So, here I am, only weeks until Christmas, unemployed but thankful for a severance package.  Sure, I’m angry, hurt, and feeling foolish for trusting. I’ve been remembering times I went above and beyond, countless hours of dedication, even going out of my way to be support to a manager who marginalized me at every turn. I’ve replayed in my mind situations that made me uncomfortable.  Yes, I have resentment. But can I really regret how I worked and the things I did that were above and beyond? No. Regardless of who I report to, I have a set of expectations about myself and I am proud that I stayed true to them.

In the recent few weeks I had been asking the angels to help me. I believe they worked to rescue me from a negative work environment that was causing me to compromise the way I feel about the work I do and the level of dedication I put forth.

I want to free myself of the negativity, resentment and anger I feel. I do not want these emotions to become a permanent part of me. I’m working to let go and to forgive myself and others so I can release the burden of negative feelings and allow myself to fly free.  I’m thankful for past opportunities and I’m thankful for the new opportunities that will be presented to me and I’m hoping I’ll recognize the doors that are opening as previous ones close.
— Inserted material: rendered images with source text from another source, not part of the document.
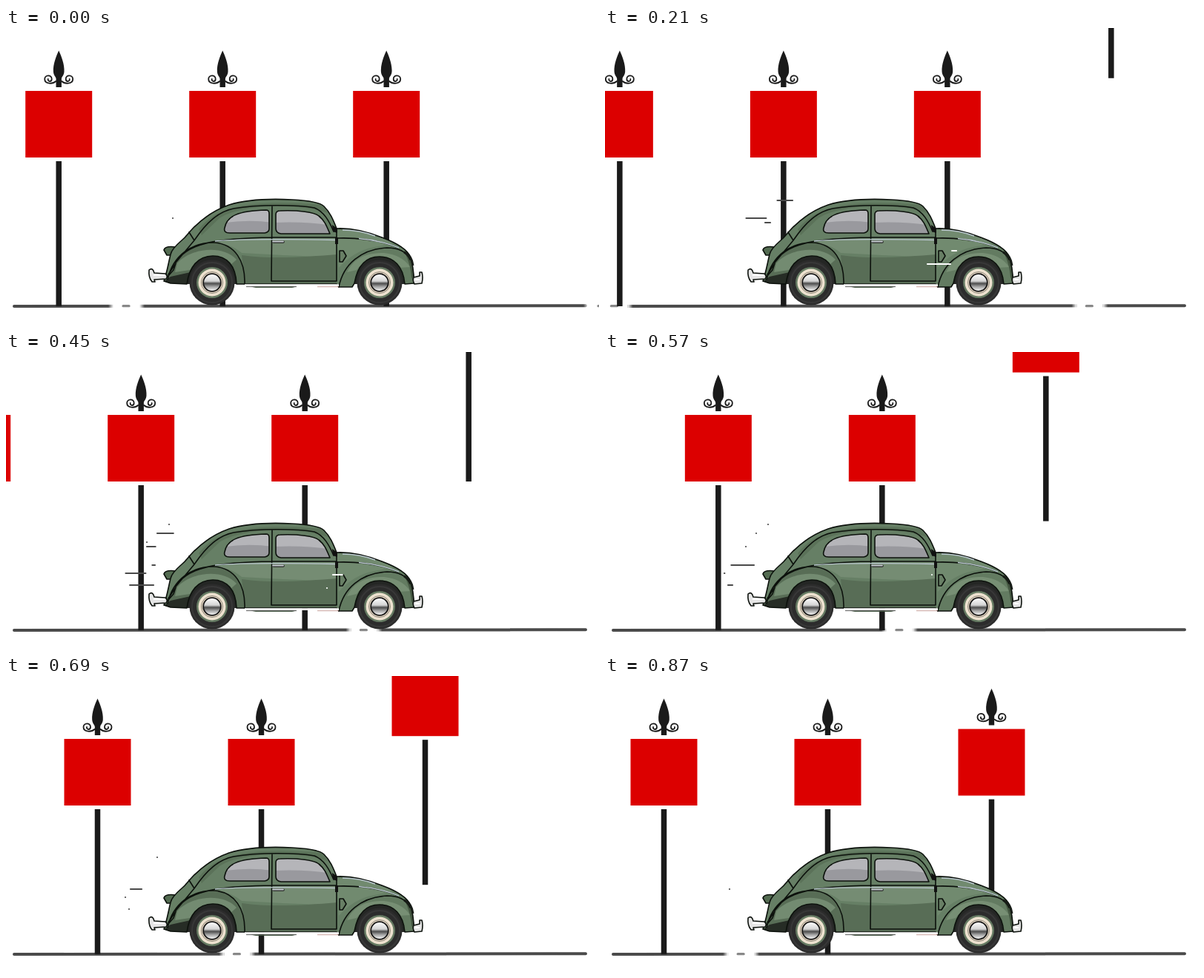
Animation of 800x400 px, one loop 0.9 s. Source, as an HTML page:

```html
<!DOCTYPE html>
<html lang="en">
<head>
<meta charset="utf-8">
<title>Car on the road</title>
<style>
html, body { margin: 0; width: 100%; height: 100%; overflow: hidden; background: #fff; }
svg { display: block; width: 800px; height: 400px; }
.ink { fill: none; stroke: #0c110c; stroke-width: 1.6; stroke-linecap: round; stroke-linejoin: round; }
.edge { stroke: #0c110c; stroke-width: 1.6; stroke-linejoin: round; }
</style>
</head>
<body>
<svg viewBox="0 0 800 400">
  <defs>
    <linearGradient id="fadeIn">
      <stop offset="0" stop-color="#fff" stop-opacity="0"/>
      <stop offset="1" stop-color="#fff"/>
    </linearGradient>
    <linearGradient id="fadeOut">
      <stop offset="0" stop-color="#fff"/>
      <stop offset="1" stop-color="#fff" stop-opacity="0"/>
    </linearGradient>
    <linearGradient id="chrome" x2="0" y2="1">
      <stop offset="0" stop-color="#fff"/>
      <stop offset=".42" stop-color="#d4d4d4"/>
      <stop offset=".55" stop-color="#4c4c4c"/>
      <stop offset=".75" stop-color="#aaa"/>
      <stop offset="1" stop-color="#fff"/>
    </linearGradient>
    <g id="gap">
      <rect x="-5" y="370" width="7" height="11" fill="url(#fadeIn)"/>
      <rect x="2" y="370" width="35" height="11" fill="#fff"/>
      <rect x="37" y="370" width="7" height="11" fill="url(#fadeOut)"/>
      <path d="M15 375.7H23" stroke="#888" stroke-width="3.2" stroke-linecap="round"/>
    </g>
    <path id="curl" d="M4 72C8 76 19 76 19 69C19 63 9.500 62.500 9.500 69C9.500 73 15 73 14.500 69" fill="none" stroke="#1a1a1a" stroke-width="1.8" stroke-linecap="round"/>
    <g id="post">
      <path d="M0 30.500C3 37 8 49 7.300 59C7 64 4 66 3.700 68V80H-3.700V68C-4 66 -7 64 -7.300 59C-8 49 -3 37 0 30.500Z" fill="#1a1a1a"/>
      <use href="#curl"/>
      <use href="#curl" transform="scale(-1 1)"/>
      <rect x="-45" y="85" width="90" height="90" fill="#dc0000"/>
      <rect x="-3.750" y="180" width="7.500" height="196" fill="#1a1a1a"/>
    </g>
    <g id="wheel">
      <circle r="30.500" fill="#2c2c2c"/>
      <circle r="27" fill="none" stroke="#383838" stroke-width="2"/>
      <circle r="21" fill="#667b63"/>
      <circle r="18.500" fill="#eee2d0"/>
      <circle r="14.500" fill="#e3d5c2" stroke="#777166" stroke-width=".8"/>
      <circle r="11.800" fill="url(#chrome)" stroke="#171717" stroke-width="1.800"/>
    </g>
    <path id="shell" d="M213 342C217 331 219 318 222 306C223 300 229 294 237 287C243 282 246 277 250 273C265 257 281 246 301 239C327 231 357 230.500 386 232C407 233 423 235 429 241C437 249 441 258 446 271C466 270 489 276 507 283C526 290 541 298 546 310C549 320 550 331 551 345L538 346C536 322 523 309 504 309C485 309 474 322 470 345L467 350H449L446 346H322L311 346C310 321 298 308 279 308C259 308 247 323 244 346L222 345Z"/>
    <clipPath id="bodyClip"><use href="#shell"/></clipPath>
    <path id="glass" d="M295 270C298 254 313 247 351 246Q355 246 355 251V271Q355 276 349 277H302Q293 277 295 270ZM364 252Q364 247 370 247C395 246 416 249 422 254C430 260 433 269 437 278H371Q364 277 364 271Z"/>
    <clipPath id="glassClip"><use href="#glass"/></clipPath>
  </defs>

  <path d="M11 376L782 375.300" stroke="#4a4a4a" stroke-width="4" stroke-linecap="round"/>
  <g id="gaps"></g>
  <g id="posts"></g>

  <g id="car">
    <!-- wheel wells and underside -->
    <path d="M241 346C244 319 257 305 279 305C300 305 313 320 314 346ZM468 346C471 319 486 306 504 306C525 306 538 322 540 346Z" fill="#242624"/>
    <path d="M330 349.500H392L386 351H337Z" fill="#4f634d"/>

    <!-- rear lamp, body -->
    <path class="edge" d="M229 296C221 295 214 296 213 300L217 307H226Z" fill="#536b51"/>
    <use href="#shell" fill="#667f65"/>
    <g clip-path="url(#bodyClip)">
      <path d="M260 272C285 239 335 231 427 239L434 250C400 237 320 236 288 257L264 280Z" fill="#5b7259"/>
      <path d="M232 312C260 290 300 285 360 284H446V308C410 310 365 306 318 304C293 283 258 288 232 312Z" fill="#758c73"/>
      <path d="M318 307C360 313 410 309 446 306V347H322Z" fill="#586d56"/>
      <path d="M446 273C475 272 505 280 522 291L497 296C478 299 461 310 449 324Z" fill="#718a6f"/>
      <path d="M449 350C456 316 481 298 517 297C540 298 549 322 551 346Z" fill="#637b61"/>
      <path d="M460 330C470 310 486 304 510 304C527 306 538 312 545 323L530 324C520 310 488 306 473 327Z" fill="#778f74"/>
      <path d="M217 341C226 307 253 288 281 290C308 292 323 315 322 347H308C307 320 297 311 279 311C258 311 248 326 245 347Z" fill="#586d56"/>
      <path d="M231 318C248 298 292 292 311 313L302 321C287 306 260 311 248 327L228 330Z" fill="#738b71"/>
      <path d="M536 302C542 309 546 323 547 337L551 345V303Z" fill="#435540"/>
      <path d="M212 343L222 336L249 330V348H212Z" fill="#262c25"/>
    </g>
    <use href="#shell" class="ink"/>

    <!-- windows -->
    <use href="#glass" fill="#b5b5b9"/>
    <path clip-path="url(#glassClip)" d="M290 264Q325 258 360 263Q405 261 440 267V280H290Z" fill="#99999e"/>
    <use href="#glass" class="ink"/>

    <!-- panel seams -->
    <path class="ink" d="M247 276L254 287L229 317M254 287C271 262 287 248 307 244C340 238 394 239 416 243C429 248 436 261 442 275M232 312C249 292 279 284 359 283H446M359 241L358 342H446V271M446 284C475 283 505 287 529 297M218 340C225 307 252 289 281 290C309 292 323 315 322 346M449 350C455 319 479 299 514 297C531 297 541 304 545 313M219 333L229 318L226 327L218 336"/>
    <path d="M282 288C310 285.500 370 285 445 286.500M454 273C470 273 485 276 498 281M476 284.500C497 286 515 291 530 297" fill="none" stroke="#b8c5cc" stroke-width="1.400"/>
    <path d="M440 266L447 271V277L441 275ZM444 283H448V292H444Z" fill="#111"/>
    <path class="edge" d="M450 301H455L459 308L454 316H450Z" fill="#687f65"/>
    <path d="M361 289H374" stroke="#222" stroke-width="3.600" stroke-linecap="round"/>
    <path d="M360 288.500H374" stroke="#c5ccd0" stroke-width="1.800" stroke-linecap="round"/>
    <path d="M537 303C544 306 548 313 549 321" fill="none" stroke="#171c17" stroke-width="3"/>

    <!-- sill -->
    <path d="M322 347.700H449" stroke="#fff" stroke-width="2.800"/>
    <path d="M324 349.600H392" stroke="#333" stroke-width=".8"/>
    <path d="M420 349.700H449" stroke="#a6655c" stroke-width=".6"/>

    <use href="#wheel" x="278" y="344"/>
    <use href="#wheel" x="504" y="344"/>

    <!-- bumpers -->
    <path class="edge" d="M193 327Q198 323 200 331L215 332Q219 335 216 339L200 340L201 343H197Q192 337 193 327Z" fill="#e5e5e5"/>
    <path d="M199 334H214" stroke="#fff" stroke-width="2"/>
    <path class="edge" d="M550 337L558 335V330H561Q563 337 561 345L551 346Q548 341 550 337Z" fill="#e5e5e5"/>
    <path d="M552 340H558" stroke="#fff" stroke-width="2"/>
  </g>
  <g id="streaks" stroke-width="2.200" stroke-linecap="round"></g>
</svg>
<script>
const LOOP = 900, STEP = 30;
const SPACING = 221, POST_SPEED = 0.2445, DROP_SPEED = 0.4467;
const GAP_SPEED = 0.7125, GAP_PERIOD = 641;
const DARK = "#4a4a4a", LIGHT = "#fff";

// right end, height, start time, colour
const STREAKS = [
  [224, 257, 0, DARK], [467, 319, 60, LIGHT], [254, 233, 110, DARK],
  [224, 263, 170, DARK], [475, 301, 175, LIGHT], [238, 245, 215, DARK],
  [195, 299, 240, DARK], [200, 315, 265, DARK], [202, 288, 425, DARK]
];

const byId = id => document.getElementById(id);

function add(parent, tag, attrs) {
  const el = document.createElementNS("http://www.w3.org/2000/svg", tag);
  for (const key in attrs) el.setAttribute(key, attrs[key]);
  return byId(parent).appendChild(el);
}

const posts = [0, 1, 2, 3].map(() => add("posts", "use", { href: "#post" }));
const gaps = [0, 1].map(() => add("gaps", "use", { href: "#gap" }));
const streaks = STREAKS.map(([, , , stroke]) => add("streaks", "path", { stroke, fill: "none" }));

const move = (el, x, y) => el.setAttribute("transform", `translate(${x} ${y})`);

// The left end runs out first, then the right end catches up.
function streakPath([right, y, start], t) {
  const age = t - start;
  if (age < 0 || age > 485) return "";
  const reach = Math.min(age * 0.225, 33) + Math.min(2, Math.max(0, age - 150) * 0.025);
  const tail = Math.max(0, age - 185) * 0.225;
  const x1 = right - reach + 1;
  const x2 = Math.max(x1 + 0.01, right - tail - 1);
  return `M${x1} ${y}H${x2}`;
}

function draw(t) {
  posts.forEach((el, i) => {
    const y = i === 3 ? -DROP_SPEED * (LOOP - t) : 0;
    move(el, 71.2 + i * SPACING - POST_SPEED * t, y);
  });
  gaps.forEach((el, i) => move(el, 784 - i * GAP_PERIOD - GAP_SPEED * t, 0));
  streaks.forEach((el, i) => el.setAttribute("d", streakPath(STREAKS[i], t)));
}

const origin = performance.now();

function tick() {
  const t = (performance.now() - origin) % LOOP;
  draw(Math.floor(t / STEP) * STEP);
  requestAnimationFrame(tick);
}

draw(0);
requestAnimationFrame(tick);
</script>
</body>
</html>
```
Looking back, I think in all these three situations, the angels have been there for me, knowing what’s best. I’ve learned from each job, gained new skills and made valuable friendships. I have to trust that I’ll find a job soon where my skills and approach will be valued, where I’ll continue to learn and I’ll be happier. I hope it comes soon and I’m trying my hardest to be patient and trust that I’m in good hands!